- Work required -
Every record below should be copied exactly, with the pictures left out.

- Supplied material -
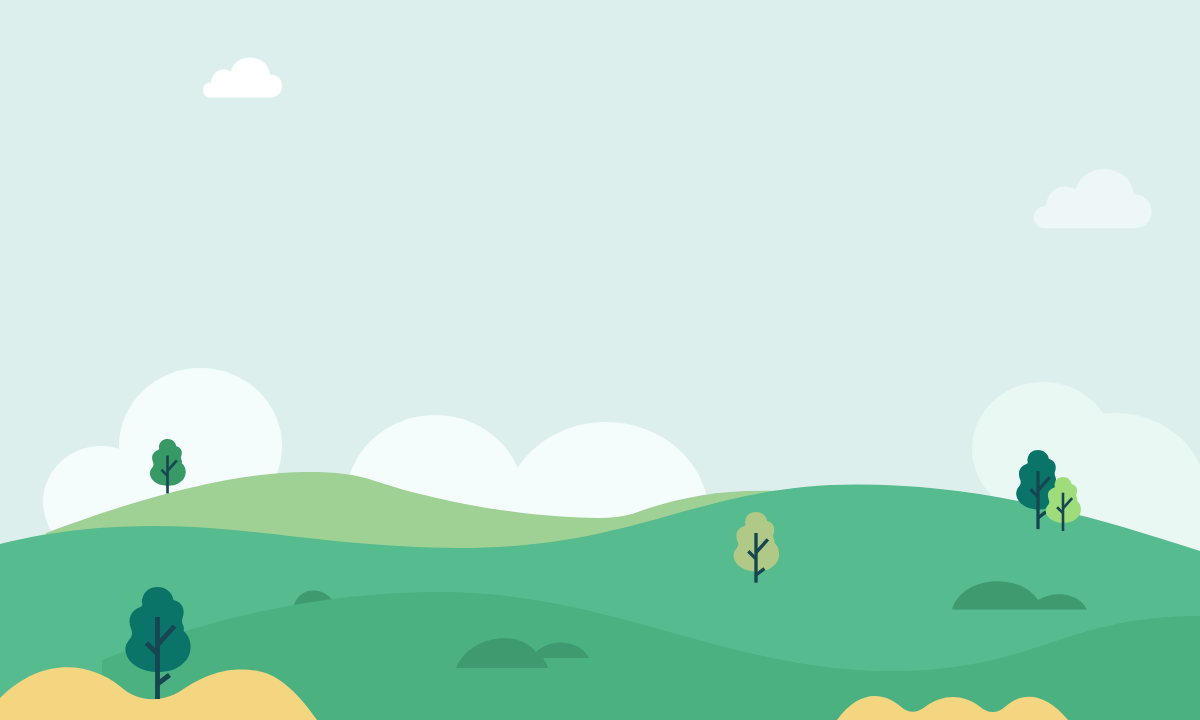
<!DOCTYPE html>
<html lang="en">
<head>
<meta charset="utf-8">
<title>Rolling hills</title>
<style>
:root {
  --sky: #ddefed;
  --cloud: #ffffff;
  --cloud-faint: #eef7f7;
  --cloud-bank: #f4fdfb;
  --cloud-bank-faint: #eaf8f4;
  --hill-far: #9fd194;
  --hill-mid: #56bb8e;
  --hill-near: #4bb181;
  --bush: #3f9a6f;
  --sand: #f5d680;
  --bark: #16464f;
  --leaf-teal: #0b7468;
  --leaf-green: #379a66;
  --leaf-lime: #9fdc7c;
  --leaf-olive: #b1c987;
}
html, body { margin: 0; height: 100%; overflow: hidden; background: var(--sky); }
.landscape { display: block; width: 1200px; height: 720px; }
.cloud { fill: var(--cloud); }
.cloud-faint { fill: var(--cloud-faint); }
.cloud-bank { fill: var(--cloud-bank); }
.cloud-bank-faint { fill: var(--cloud-bank-faint); }
.hill-far { fill: var(--hill-far); }
.hill-mid { fill: var(--hill-mid); }
.hill-near { fill: var(--hill-near); }
.bush { fill: var(--bush); }
.sand { fill: var(--sand); }
.wood { fill: none; stroke: var(--bark); stroke-width: 4.8; }
.teal { fill: var(--leaf-teal); }
.green { fill: var(--leaf-green); }
.lime { fill: var(--leaf-lime); }
.olive { fill: var(--leaf-olive); }
</style>
</head>
<body>
<svg class="landscape" viewBox="0 0 1200 720" role="img" aria-label="Green hills with trees, bushes and clouds">
  <defs>
    <path id="cloud-shape" d="M7 40C-2 40 -3 25 8 25C9 13 20 9 28 14C32 -5 65 -5 67 17C83 17 83 40 67 40Z"/>
    <path id="crown" d="M0 0C9 0 15 6 16 13C25 15 28 23 25 31C23 37 28 39 26 44C36 52 35 69 26 76C19 83 10 85 0 85C-14 85 -30 78 -32 64C-33 53 -23 52 -26 43C-31 31 -26 23 -17 20C-13 18 -17 15 -15 11C-13 4 -8 0 0 0Z"/>
    <path id="branches" d="M0 58L17 39M0 67L-11 56"/>
    <path id="twig" d="M0 97L12 88"/>
  </defs>

  <rect width="1200" height="720" fill="var(--sky)"/>

  <g id="sky-clouds">
    <use href="#cloud-shape" class="cloud" transform="translate(203 57.5)"/>
    <use href="#cloud-shape" class="cloud-faint" transform="translate(1034 169) scale(1.49 1.48)"/>
  </g>

  <g id="cloud-banks">
    <g class="cloud-bank">
      <ellipse cx="101" cy="502" rx="58" ry="56"/>
      <ellipse cx="200.500" cy="446" rx="81.500" ry="78"/>
      <rect x="101" y="450" width="170" height="90"/>
      <ellipse cx="435" cy="499" rx="89" ry="84"/>
      <ellipse cx="606" cy="516" rx="103" ry="94"/>
      <rect x="400" y="480" width="200" height="60"/>
    </g>
    <g class="cloud-bank-faint">
      <ellipse cx="1043" cy="449" rx="71" ry="67"/>
      <ellipse cx="1115" cy="497" rx="92" ry="84"/>
      <path d="M1000 495H1207V570H1040Z"/>
    </g>
  </g>

  <path class="hill-far" d="M46 533C160 490 250 471 310 472C335 472 355 474 375 481C460 509 550 518 598 518Q618 518 632 514C680 496 725 489 778 491L760 570H46Z"/>
  <path class="hill-mid" d="M0 544C60 529 110 526 157 526C250 526 340 548 460 548C640 548 700 484 858 484.500C980 485 1080 512 1200 551V720H0Z"/>

  <g id="far-trees">
    <g transform="translate(167.500 439) scale(.55)">
      <use href="#crown" class="green"/>
      <g class="wood"><path d="M0 30V99"/><use href="#branches"/></g>
    </g>
    <g transform="translate(1038 450) scale(.68 .7)">
      <use href="#crown" class="teal"/>
      <g class="wood"><path d="M0 30V113"/><use href="#branches"/><use href="#twig"/></g>
    </g>
    <g transform="translate(1063 477) scale(.54)">
      <use href="#crown" class="lime"/>
      <g class="wood"><path d="M0 29V100"/><use href="#branches"/></g>
    </g>
    <g transform="translate(756 512) scale(.7)">
      <use href="#crown" class="olive"/>
      <g class="wood"><path d="M0 30V101"/><use href="#branches"/><use href="#twig" y="-7"/></g>
    </g>
  </g>

  <g id="hill-bushes" class="bush">
    <path d="M293 609C297 586 323 586 333 601V609Z"/>
    <path d="M952 609.500C963 574 1021 573 1038 600C1055 590 1079 593 1087 609.500Z"/>
  </g>

  <path class="hill-near" d="M102 660C230 610 340 592 440 592C610 592 730 671 888 671C1040 671 1060 616 1200 616V720H102Z"/>

  <path id="near-bushes" class="bush" d="M456 668C470 635 518 629 536 652C550 638 579 639 589 658H543Q546 662 548 668Z"/>

  <g id="sand-mounds" class="sand">
    <path d="M0 698C40 658 88 660 121 687C140 704 166 702 185 688C217 667 241 668 258 671C281 675 301 697 317 720H0Z"/>
    <path d="M837 720C857 692 881 690 900 706Q912 717 925 707C943 694 962 694 979 706Q993 718 1006 706C1025 690 1047 695 1068 720Z"/>
  </g>

  <g id="near-tree" transform="translate(157.500 587)">
    <use href="#crown" class="teal"/>
    <g class="wood"><path d="M0 30V112"/><use href="#branches"/><use href="#twig"/></g>
  </g>
</svg>
</body>
</html>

- Exercise solution -
<!DOCTYPE html>
<html lang="en">
<head>
<meta charset="utf-8">
<title>Rolling hills</title>
<style>
:root {
  --sky: #ddefed;
  --cloud: #ffffff;
  --cloud-faint: #eef7f7;
  --cloud-bank: #f4fdfb;
  --cloud-bank-faint: #eaf8f4;
  --hill-far: #9fd194;
  --hill-mid: #56bb8e;
  --hill-near: #4bb181;
  --bush: #3f9a6f;
  --sand: #f5d680;
  --bark: #16464f;
  --leaf-teal: #0b7468;
  --leaf-green: #379a66;
  --leaf-lime: #9fdc7c;
  --leaf-olive: #b1c987;
}
html, body { margin: 0; height: 100%; overflow: hidden; background: var(--sky); }
.landscape { display: block; width: 1200px; height: 720px; }
.cloud { fill: var(--cloud); }
.cloud-faint { fill: var(--cloud-faint); }
.cloud-bank { fill: var(--cloud-bank); }
.cloud-bank-faint { fill: var(--cloud-bank-faint); }
.hill-far { fill: var(--hill-far); }
.hill-mid { fill: var(--hill-mid); }
.hill-near { fill: var(--hill-near); }
.bush { fill: var(--bush); }
.sand { fill: var(--sand); }
.wood { fill: none; stroke: var(--bark); stroke-width: 4.8; }
.teal { fill: var(--leaf-teal); }
.green { fill: var(--leaf-green); }
.lime { fill: var(--leaf-lime); }
.olive { fill: var(--leaf-olive); }
</style>
</head>
<body>
<svg class="landscape" viewBox="0 0 1200 720" role="img" aria-label="Green hills with trees, bushes and clouds">
  <defs>
    <path id="cloud-shape" d="M7 40C-2 40 -3 25 8 25C9 13 20 9 28 14C32 -5 65 -5 67 17C83 17 83 40 67 40Z"/>
    <path id="crown" d="M0 0C9 0 15 6 16 13C25 15 28 23 25 31C23 37 28 39 26 44C36 52 35 69 26 76C19 83 10 85 0 85C-14 85 -30 78 -32 64C-33 53 -23 52 -26 43C-31 31 -26 23 -17 20C-13 18 -17 15 -15 11C-13 4 -8 0 0 0Z"/>
    <path id="branches" d="M0 58L17 39M0 67L-11 56"/>
    <path id="twig" d="M0 97L12 88"/>
  </defs>

  <rect width="1200" height="720" fill="var(--sky)"/>

  <g id="sky-clouds">
    <use href="#cloud-shape" class="cloud" transform="translate(203 57.5)"/>
    <use href="#cloud-shape" class="cloud-faint" transform="translate(1034 169) scale(1.49 1.48)"/>
  </g>

  <g id="cloud-banks">
    <g class="cloud-bank">
      <ellipse cx="101" cy="502" rx="58" ry="56"/>
      <ellipse cx="200.500" cy="446" rx="81.500" ry="78"/>
      <rect x="101" y="450" width="170" height="90"/>
      <ellipse cx="435" cy="499" rx="89" ry="84"/>
      <ellipse cx="606" cy="516" rx="103" ry="94"/>
      <rect x="400" y="480" width="200" height="60"/>
    </g>
    <g class="cloud-bank-faint">
      <ellipse cx="1043" cy="449" rx="71" ry="67"/>
      <ellipse cx="1115" cy="497" rx="92" ry="84"/>
      <path d="M1000 495H1207V570H1040Z"/>
    </g>
  </g>

  <path class="hill-far" d="M46 533C160 490 250 471 310 472C335 472 355 474 375 481C460 509 550 518 598 518Q618 518 632 514C680 496 725 489 778 491L760 570H46Z"/>
  <path class="hill-mid" d="M0 544C60 529 110 526 157 526C250 526 340 548 460 548C640 548 700 484 858 484.500C980 485 1080 512 1200 551V720H0Z"/>

  <g id="far-trees">
    <g transform="translate(167.500 439) scale(.55)">
      <use href="#crown" class="green"/>
      <g class="wood"><path d="M0 30V99"/><use href="#branches"/></g>
    </g>
    <g transform="translate(1038 450) scale(.68 .7)">
      <use href="#crown" class="teal"/>
      <g class="wood"><path d="M0 30V113"/><use href="#branches"/><use href="#twig"/></g>
    </g>
    <g transform="translate(1063 477) scale(.54)">
      <use href="#crown" class="lime"/>
      <g class="wood"><path d="M0 29V100"/><use href="#branches"/></g>
    </g>
    <g transform="translate(756 512) scale(.7)">
      <use href="#crown" class="olive"/>
      <g class="wood"><path d="M0 30V101"/><use href="#branches"/><use href="#twig" y="-7"/></g>
    </g>
  </g>

  <g id="hill-bushes" class="bush">
    <path d="M293 609C297 586 323 586 333 601V609Z"/>
    <path d="M952 609.500C963 574 1021 573 1038 600C1055 590 1079 593 1087 609.500Z"/>
  </g>

  <path class="hill-near" d="M102 660C230 610 340 592 440 592C610 592 730 671 888 671C1040 671 1060 616 1200 616V720H102Z"/>

  <path id="near-bushes" class="bush" d="M456 668C470 635 518 629 536 652C550 638 579 639 589 658H543Q546 662 548 668Z"/>

  <g id="sand-mounds" class="sand">
    <path d="M0 698C40 658 88 660 121 687C140 704 166 702 185 688C217 667 241 668 258 671C281 675 301 697 317 720H0Z"/>
    <path d="M837 720C857 692 881 690 900 706Q912 717 925 707C943 694 962 694 979 706Q993 718 1006 706C1025 690 1047 695 1068 720Z"/>
  </g>

  <g id="near-tree" transform="translate(157.500 587)">
    <use href="#crown" class="teal"/>
    <g class="wood"><path d="M0 30V112"/><use href="#branches"/><use href="#twig"/></g>
  </g>
</svg>
</body>
</html>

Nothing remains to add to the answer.